Playing at Cinematheque until Feb. 5
There’s merit in the idea of a genre exercise. There’s nothing inherently wrong with making a romantic comedy that doesn’t aim to subvert, break new ground or be anything more than a great entry in the rom-com genre. Unfortunately, Lovesick doesn’t quite achieve those modest goals.
Shot and set in Winnipeg, the film stars Jacob Tierney as a dejected artist obsessed with his now-engaged ex-girlfriend (Jessica Paré). He struggles to get over her, meeting a new flame along the way (Ali Tataryn).
The trope of the self-pitying man-child as rom-com protagonist is nothing new, but it’s especially poorly served here. Whether intentional or not, the unlikeability and downright creepiness of Tierney’s Dash is a huge problem. His rival – the ex’s new fiancé (Jay Baruchel) – is not only more charming, but more interesting.
Fortunately, the picture is rounded out with an excellent supporting cast. Ross McMillan as Dash’s therapist and Adam Brooks as his misguided best friend do exceptional jobs filling standard rom-com archetypes.
Writer-director Tyson Caron has an eye for location, shooting and framing his spaces with unobtrusive but undeniable style. Most of the time, he gets the look and feel of Winnipeg right. However, he’s at his best when capturing the atmosphere of neighbourhoods, sidewalks and alleys more than when he’s running through the tourist brochure checklist.
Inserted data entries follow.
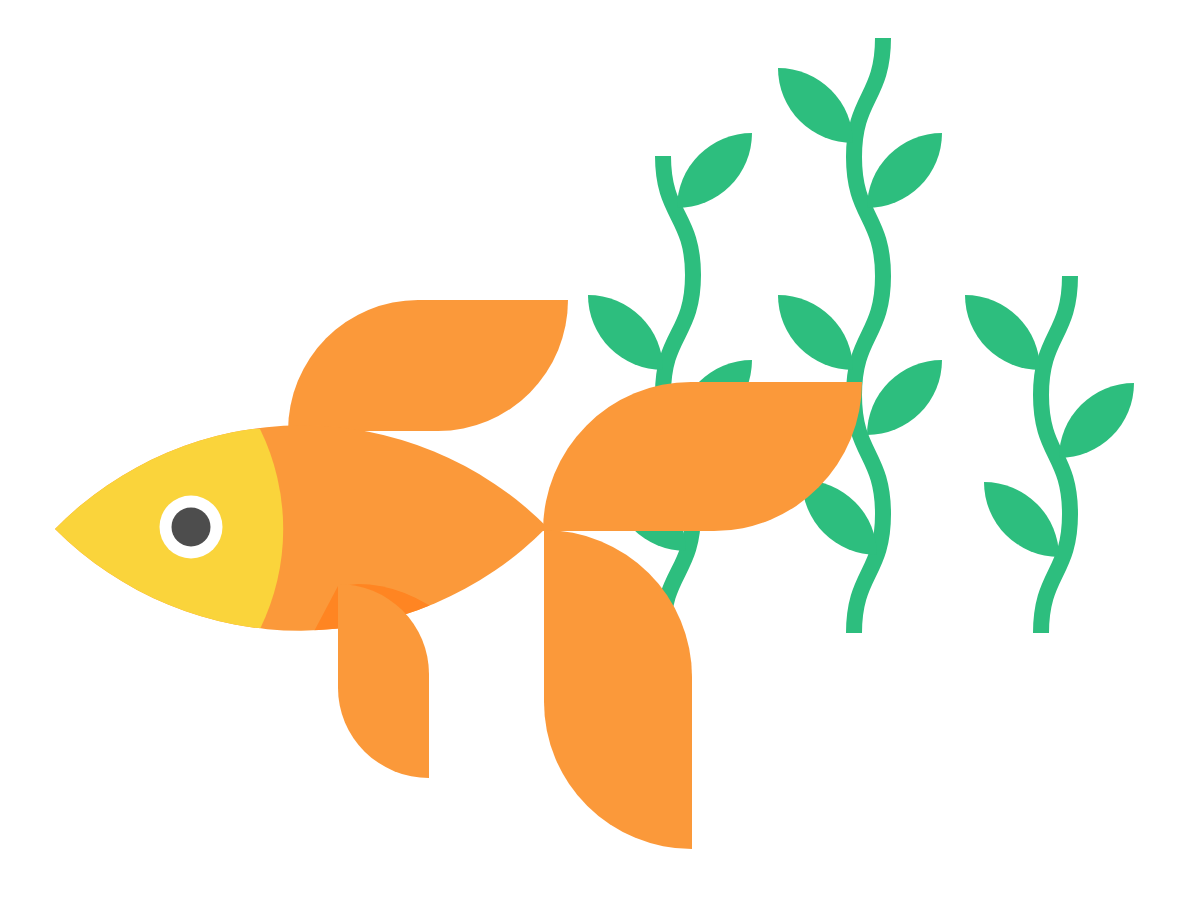
<!DOCTYPE html>
<html lang="en">
<head>
<meta charset="utf-8">
<title>Goldfish and seaweed</title>
<style>
  :root {
    --water: #ffffff;
    --weed: #2dbe7e;
    --fish: #fb993a;
    --shade: #ff8522;
    --head: #fad43b;
    --pupil: #4d4d4d;
  }
  html, body { margin: 0; background: var(--water); overflow: hidden; }
  svg { display: block; width: 1200px; height: 898px; }
  .stem { fill: none; stroke: var(--weed); stroke-width: 16; }
  .leaf { fill: var(--weed); }
  .fin, .body { fill: var(--fish); }
  .shade { fill: var(--shade); }
  .head { fill: var(--head); }
  .eye { fill: var(--water); }
  .pupil { fill: var(--pupil); }
</style>
</head>
<body>
<svg viewBox="0 0 1200 898" role="img" aria-label="Orange goldfish with a yellow head swimming in front of three strands of green seaweed">
  <defs>
    <path id="leaf-right" class="leaf" d="M0 0A75 75 0 0 1 75-75A75 75 0 0 1 0 0Z"/>
    <path id="leaf-left" class="leaf" d="M0 0A75 75 0 0 1-75-75A75 75 0 0 1 0 0Z"/>
    <path id="body-shape" d="M55 529A346 346 0 0 1 547 527A346 346 0 0 1 55 529Z"/>
    <clipPath id="body-clip"><use href="#body-shape"/></clipPath>
  </defs>

  <g id="seaweed-near">
    <path class="stem" d="M663 156C663 216 693 215 693 275S663 334 663 394S693 453 693 513S663 572 663 632"/>
    <use href="#leaf-right" x="677" y="208"/>
    <use href="#leaf-left" x="663" y="370"/>
    <use href="#leaf-right" x="677" y="435"/>
    <use href="#leaf-left" x="686" y="551"/>
  </g>
  <g id="seaweed-tall">
    <path class="stem" d="M883 38C883 98 854 97 854 157S883 216 883 276S854 335 854 395S883 454 883 514S854 573 854 633"/>
    <use href="#leaf-left" x="853" y="143"/>
    <use href="#leaf-right" x="867" y="208"/>
    <use href="#leaf-left" x="853" y="370"/>
    <use href="#leaf-right" x="867" y="435"/>
    <use href="#leaf-left" x="877" y="555"/>
  </g>
  <g id="seaweed-short">
    <path class="stem" d="M1070 276C1070 336 1041 335 1041 395S1070 454 1070 514S1041 573 1041 633"/>
    <use href="#leaf-left" x="1040" y="370"/>
    <use href="#leaf-right" x="1059" y="458"/>
    <use href="#leaf-left" x="1059" y="557"/>
  </g>

  <g id="goldfish">
    <path class="fin" d="M288 431A130 131 0 0 1 418 300H568A130 131 0 0 1 438 431Z"/>
    <path class="fin" d="M543 531A148 149 0 0 1 691 382H862A148 149 0 0 1 714 531Z"/>
    <path class="fin" d="M544 530A148 147 0 0 1 692 677V849A148 147 0 0 1 544 702Z"/>
    <use class="body" href="#body-shape"/>
    <g clip-path="url(#body-clip)">
      <path class="head" d="M40 429H260A227 227 0 0 1 260 629H40Z"/>
      <path class="shade" d="M338 586L301 656H450V620Q405 584 358 584Z"/>
    </g>
    <path class="fin" d="M338 584A91 90 0 0 1 429 674V778A91 90 0 0 1 338 688Z"/>
    <circle class="eye" cx="191" cy="527" r="31.5"/>
    <circle class="pupil" cx="191" cy="527" r="19.5"/>
  </g>
</svg>
</body>
</html>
Lovesick’s greatest strength is the excellent soundtrack, with a musical score and original songs by Royal Canoe’s Matthew Schellenberg. The film always sounds fresh and alive, pulsing with thoughtful and infectious music.